Arne Lindqvist's Group
We are interested in how human cells decide to divide, the signalling regulating mitotic entry and its interplay with DNA-damage checkpoints.
Entry into mitosis is regulated by a complex signalling network, converging on activation of mitotic Cyclin-Cdk complexes. To prevent transmission of mutations, this network is strictly controlled by DNA-damage checkpoints. In fact, DNA-damage checkpoint signalling and mitotic entry signalling can both modify each other. Because of these modifications, the decision to enter mitosis is taken differently after recovery from a DNA-damage checkpoint compared to during unperturbed growth.
We focus on two main approaches to study the mitotic entry network and its interplay with DNA-damage checkpoints.
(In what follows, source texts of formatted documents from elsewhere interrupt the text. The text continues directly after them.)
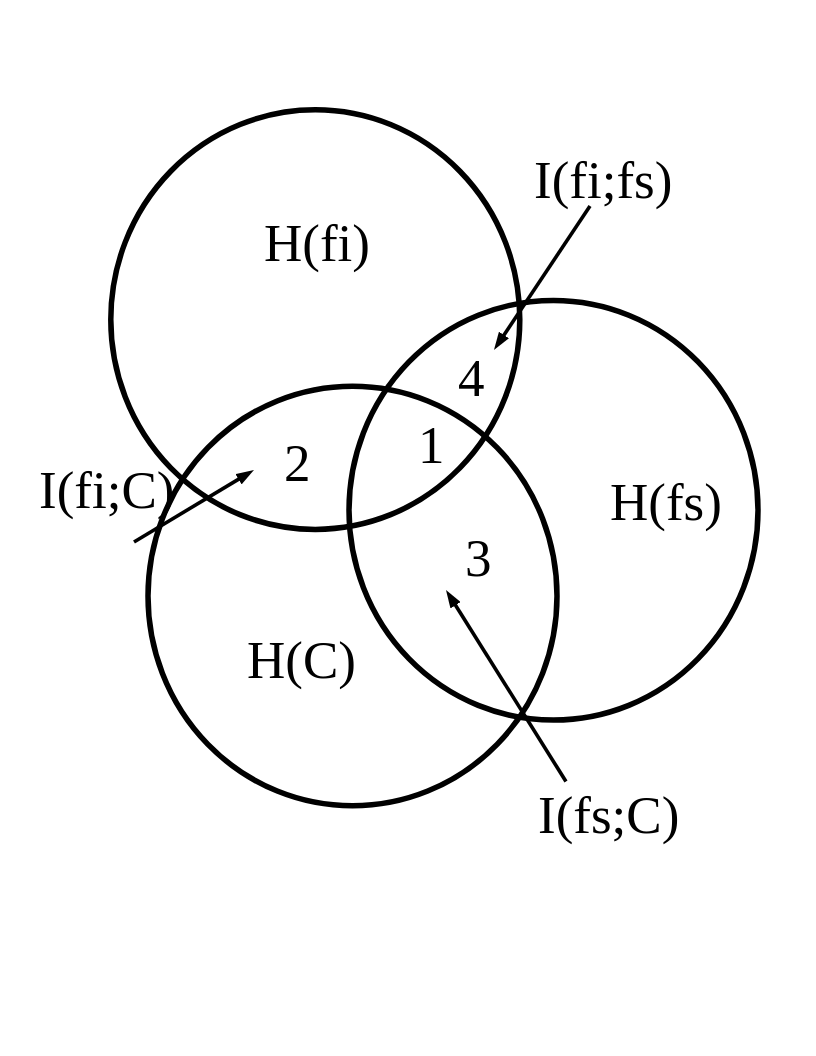
<!DOCTYPE html>
<html lang="en">
<head>
<meta charset="utf-8">
<title>Entropy and mutual information diagram</title>
<style>
:root { --ink: #000; --paper: #fff; }
* { box-sizing: border-box; }
html, body { margin: 0; background: var(--paper); overflow: hidden; }
.diagram {
  position: relative; width: 816px; height: 1056px; overflow: hidden;
  background: var(--paper); color: var(--ink);
  font: 53px/60px "Liberation Serif", serif;
  font-variant-ligatures: none;
}
.shapes { position: absolute; left: 0; top: 0; display: block; }
.sets { fill: none; stroke: var(--ink); stroke-width: 5.5; }
.pointers { stroke: var(--ink); stroke-width: 3.6; }
.head { fill: var(--ink); }
.label { position: absolute; left: var(--x); top: var(--y); margin: 0; white-space: nowrap; }
</style>
</head>
<body>
<main class="diagram">
  <svg class="shapes" width="816" height="1056" viewBox="0 0 816 1056" aria-hidden="true">
    <defs>
      <marker id="arrowhead" class="head" markerUnits="userSpaceOnUse" markerWidth="18" markerHeight="12" refX="8" refY="6" orient="auto">
        <polygon points="0,0 18,6 0,12"/>
      </marker>
    </defs>
    <g class="sets">
      <ellipse cx="315.3" cy="319.6" rx="204.5" ry="209.8"/>
      <ellipse cx="553.5" cy="510.3" rx="204.5" ry="209.8"/>
      <ellipse cx="352.5" cy="596" rx="204.5" ry="209.8"/>
    </g>
    <g class="pointers" marker-end="url(#arrowhead)">
      <line x1="590" y1="206" x2="499.5" y2="341.7" marker-end="url(#arrowhead)"/>
      <line x1="134" y1="542" x2="245.4" y2="475.1" marker-end="url(#arrowhead)"/>
      <line x1="566" y1="781.5" x2="451.3" y2="598.5" marker-end="url(#arrowhead)"/>
    </g>
  </svg>

  <p class="label entropy" style="--x:264px;--y:213px">H(fi)</p>
  <p class="label entropy" style="--x:610px;--y:472px">H(fs)</p>
  <p class="label entropy" style="--x:247px;--y:630px">H(C)</p>

  <p class="label information" style="--x:534px;--y:150px">I(fi;fs)</p>
  <p class="label information" style="--x:39px;--y:460px">I(fi;C)</p>
  <p class="label information" style="--x:538px;--y:785px">I(fs;C)</p>

  <p class="label region" style="--x:418px;--y:415px">1</p>
  <p class="label region" style="--x:284px;--y:433px">2</p>
  <p class="label region" style="--x:465px;--y:528px">3</p>
  <p class="label region" style="--x:458px;--y:348px">4</p>
</main>
</body>
</html>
First, we investigate the function and regulation of individual proteins involved in these processes. Second, we assemble experimentally derived biophysical models to study how these proteins function together. To support both of these approaches we also focus on developing novel microscopy-based techniques.
|Karen Akopyan||Senior lab manager|
|Arne Lindqvist||Senior researcher|
|Anna Middleton||R&D trainee, Graduate Student|
DNA Replication Determines Timing of Mitosis by Restricting CDK1 and PLK1 Activation.
Mol. Cell 2018 Jul;71(1):117-128.e3
ATM/Wip1 activities at chromatin control Plk1 re-activation to determine G2 checkpoint duration.
EMBO J. 2017 07;36(14):2161-2176
Residual Cdk1/2 activity after DNA damage promotes senescence.
Aging Cell 2017 06;16(3):575-584
Nuclear translocation of Cyclin B1 marks the restriction point for terminal cell cycle exit in G2 phase.
Cell Cycle 2014 ;13(17):2733-43
Assessing kinetics from fixed cells reveals activation of the mitotic entry network at the S/G2 transition.
Mol. Cell 2014 Mar;53(5):843-53